│1. Get out of bed      │  ├─────────────────┤
│2. Shower              │  │11. Throw a party│
│...                    │  └─────────────────┘
│10. Take over the world│
└───────────────────────┘

And removal of e.g the latest entry works similarly, orphaning the removed item.

Previous state             Orphaned item        Current state
┌───────────────────────┐                       ┌────────────┐
│Crontab                │◄──────────────────────┤(See CID...)│
│1. Get out of bed      │  ┌─────────────────┐  └────────────┘
│2. Shower              │  │11. Throw a party│
│...                    │  └─────────────────┘
│10. Take over the world│
└───────────────────────┘

Data structures that reach into the past of the StateStore like this are:

Therefore, the Filecoin state is, indeed, a tree of IPLD data. It can be addressed by the root of the tree, so it is often referred to as the state root.

We will now introduce some new terminology given the above information.

With respect to a particular IPLD Blockstore:

  • An item such a list is fully inhabited if all its recursive Ipld::Links exist in the blockstore.
  • Otherwise, an item is only partially inhabited. The links are said to be “dead links”.

With respect to a particular StateTree:

  • An item is orphaned if it is not reachable from the current state tree through any links.

Snapshots

Recall that for each message execution, the state tree is mutated. Therefore, each epoch is associated with a state tree after execution, and a parent state tree.

                                           // state after execution of
                                           // all messages in that epoch
     ┌───────────────────────────────┐ ┌────────────┐
     │ BlockHeader { epoch:  0, .. } │ │ state root ├──► initial actor states...
  ┌● └───────────────────────────────┘ └────────────┘                    ▲   ▲
  ~                                        // links to redundant data ─● │   │
  └──┬───────────────────────────────┐ ┌────────────┐                    │   │
     │ BlockHeader { epoch: 11, .. } │ │ state root ├─┬► actor state ─► AMT  │
  ┌● └┬──────────────────────────────┘ └────────────┘ ~                      │
  │   │ ┌─────────┐                                   └► actor state ─► HAMT ┘
  │   └►│ Message │                                                      │
  │     └─────────┘                                                      ▼
  ├──┬───────────────────────────────┐     // new data in this epoch ─● IPLD
  │  │ BlockHeader { epoch: 12, .. } │
  │  └┬─────────────┬────────────────┘
  │   │ ┌─────────┐ │ ┌─────────┐
  │   └►│ Message │ └►│ Message │
  │     └─────────┘   └─────────┘                                        ~   ~
  └──┬───────────────────────────────┐ ┌────────────┐                    │   │
     │ BlockHeader { epoch: 12, .. } │ │ state root ├─┬► actor state ─► AMT  │
  ┌● └┬──────────────────────────────┘ └────────────┘ ~                      │
  ~   │ ┌─────────┐                                   └► actor state ─► HAMT ┘
      └►│ Message │
        └─────────┘
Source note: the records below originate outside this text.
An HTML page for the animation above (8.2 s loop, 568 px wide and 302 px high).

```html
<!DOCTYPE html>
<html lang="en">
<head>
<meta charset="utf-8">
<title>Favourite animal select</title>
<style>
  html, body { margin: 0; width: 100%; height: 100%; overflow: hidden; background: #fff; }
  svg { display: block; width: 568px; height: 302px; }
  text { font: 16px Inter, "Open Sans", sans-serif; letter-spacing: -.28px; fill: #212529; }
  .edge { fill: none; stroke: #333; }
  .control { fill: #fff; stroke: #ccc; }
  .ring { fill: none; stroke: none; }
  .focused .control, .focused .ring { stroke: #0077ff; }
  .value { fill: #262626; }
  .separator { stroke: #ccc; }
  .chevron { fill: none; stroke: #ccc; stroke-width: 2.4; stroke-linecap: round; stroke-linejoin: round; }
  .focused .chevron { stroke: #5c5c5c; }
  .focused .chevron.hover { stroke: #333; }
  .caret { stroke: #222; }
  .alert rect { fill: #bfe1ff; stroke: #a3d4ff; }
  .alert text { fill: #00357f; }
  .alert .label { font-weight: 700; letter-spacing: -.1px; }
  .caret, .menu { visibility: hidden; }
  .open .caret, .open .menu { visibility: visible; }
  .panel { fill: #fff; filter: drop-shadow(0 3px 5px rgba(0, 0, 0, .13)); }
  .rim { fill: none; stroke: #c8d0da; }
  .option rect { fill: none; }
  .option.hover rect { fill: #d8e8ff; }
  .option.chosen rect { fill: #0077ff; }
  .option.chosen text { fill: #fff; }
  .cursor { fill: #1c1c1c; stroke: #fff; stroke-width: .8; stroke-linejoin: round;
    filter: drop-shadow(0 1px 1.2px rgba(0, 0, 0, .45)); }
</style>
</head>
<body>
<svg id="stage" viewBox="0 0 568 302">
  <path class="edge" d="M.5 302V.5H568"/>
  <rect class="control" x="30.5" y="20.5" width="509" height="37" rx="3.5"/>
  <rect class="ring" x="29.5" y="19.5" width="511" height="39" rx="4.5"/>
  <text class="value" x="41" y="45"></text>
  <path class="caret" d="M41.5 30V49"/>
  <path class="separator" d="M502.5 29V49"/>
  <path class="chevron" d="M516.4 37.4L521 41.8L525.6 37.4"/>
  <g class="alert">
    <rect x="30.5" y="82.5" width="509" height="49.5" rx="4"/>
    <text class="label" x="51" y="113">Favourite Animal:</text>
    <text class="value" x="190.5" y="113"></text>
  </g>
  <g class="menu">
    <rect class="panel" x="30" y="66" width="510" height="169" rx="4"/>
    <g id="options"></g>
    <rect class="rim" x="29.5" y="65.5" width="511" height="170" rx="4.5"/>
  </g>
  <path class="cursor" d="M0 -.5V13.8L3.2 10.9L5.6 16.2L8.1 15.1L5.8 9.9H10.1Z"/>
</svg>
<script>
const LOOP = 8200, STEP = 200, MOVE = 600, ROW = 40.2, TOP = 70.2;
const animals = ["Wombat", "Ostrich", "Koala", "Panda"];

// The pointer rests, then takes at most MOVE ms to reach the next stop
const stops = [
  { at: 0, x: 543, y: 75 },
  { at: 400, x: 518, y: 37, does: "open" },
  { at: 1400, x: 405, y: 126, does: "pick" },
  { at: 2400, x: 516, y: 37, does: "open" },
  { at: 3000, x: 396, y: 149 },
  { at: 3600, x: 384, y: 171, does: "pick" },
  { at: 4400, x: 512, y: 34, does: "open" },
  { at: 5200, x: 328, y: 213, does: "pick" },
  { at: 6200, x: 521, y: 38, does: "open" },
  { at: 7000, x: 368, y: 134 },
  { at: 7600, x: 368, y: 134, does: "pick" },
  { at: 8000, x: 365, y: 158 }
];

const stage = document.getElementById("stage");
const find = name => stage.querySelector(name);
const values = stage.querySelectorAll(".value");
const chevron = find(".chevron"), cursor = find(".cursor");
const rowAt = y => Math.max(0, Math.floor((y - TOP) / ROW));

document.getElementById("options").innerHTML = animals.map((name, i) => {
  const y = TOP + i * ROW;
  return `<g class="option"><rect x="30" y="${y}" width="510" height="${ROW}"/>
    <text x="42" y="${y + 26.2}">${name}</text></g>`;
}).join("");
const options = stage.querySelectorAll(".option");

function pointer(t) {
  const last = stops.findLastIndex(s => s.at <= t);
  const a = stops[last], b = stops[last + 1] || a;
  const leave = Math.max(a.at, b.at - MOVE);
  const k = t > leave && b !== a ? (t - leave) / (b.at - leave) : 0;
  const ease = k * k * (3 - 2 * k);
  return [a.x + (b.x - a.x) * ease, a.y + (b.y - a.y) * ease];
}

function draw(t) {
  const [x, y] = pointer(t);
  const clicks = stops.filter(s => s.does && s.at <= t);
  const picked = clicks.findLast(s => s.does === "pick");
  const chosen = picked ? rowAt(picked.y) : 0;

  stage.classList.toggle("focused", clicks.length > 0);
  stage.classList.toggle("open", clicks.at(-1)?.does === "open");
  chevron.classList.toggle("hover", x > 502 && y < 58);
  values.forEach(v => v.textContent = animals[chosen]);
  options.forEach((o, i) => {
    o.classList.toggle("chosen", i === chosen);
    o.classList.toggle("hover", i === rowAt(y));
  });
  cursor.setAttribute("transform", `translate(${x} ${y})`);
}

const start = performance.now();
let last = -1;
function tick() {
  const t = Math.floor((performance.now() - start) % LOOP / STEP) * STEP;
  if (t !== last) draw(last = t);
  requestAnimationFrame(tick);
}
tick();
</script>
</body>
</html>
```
We are now ready to define the different snapshot types for a given epoch N.

  • A lite snapshot contains:
    • All block headers from genesis to epoch N.
    • For the last W (width) epochs:
      • The fully inhabited state trees.
      • The messages.
    • For epochs 0..N-W, the state trees will be dead or partially inhabited.
  • A full snapshot contains:
    • All block headers from genesis to epoch N.
    • The fully inhabited state trees for epoch 0..N
  • A diff snapshot contains:
    • For epoch N-W..N:
      • The block headers.
      • The messages.
      • New data in that epoch, which will be partially inhabited

Successive diff snapshots may be concatenated:

  • From genesis, to produce a full snapshot.
  • From a lite snapshot, to produce a successive lite snapshot.

  1. The real cron actor doesn’t mutate state like this.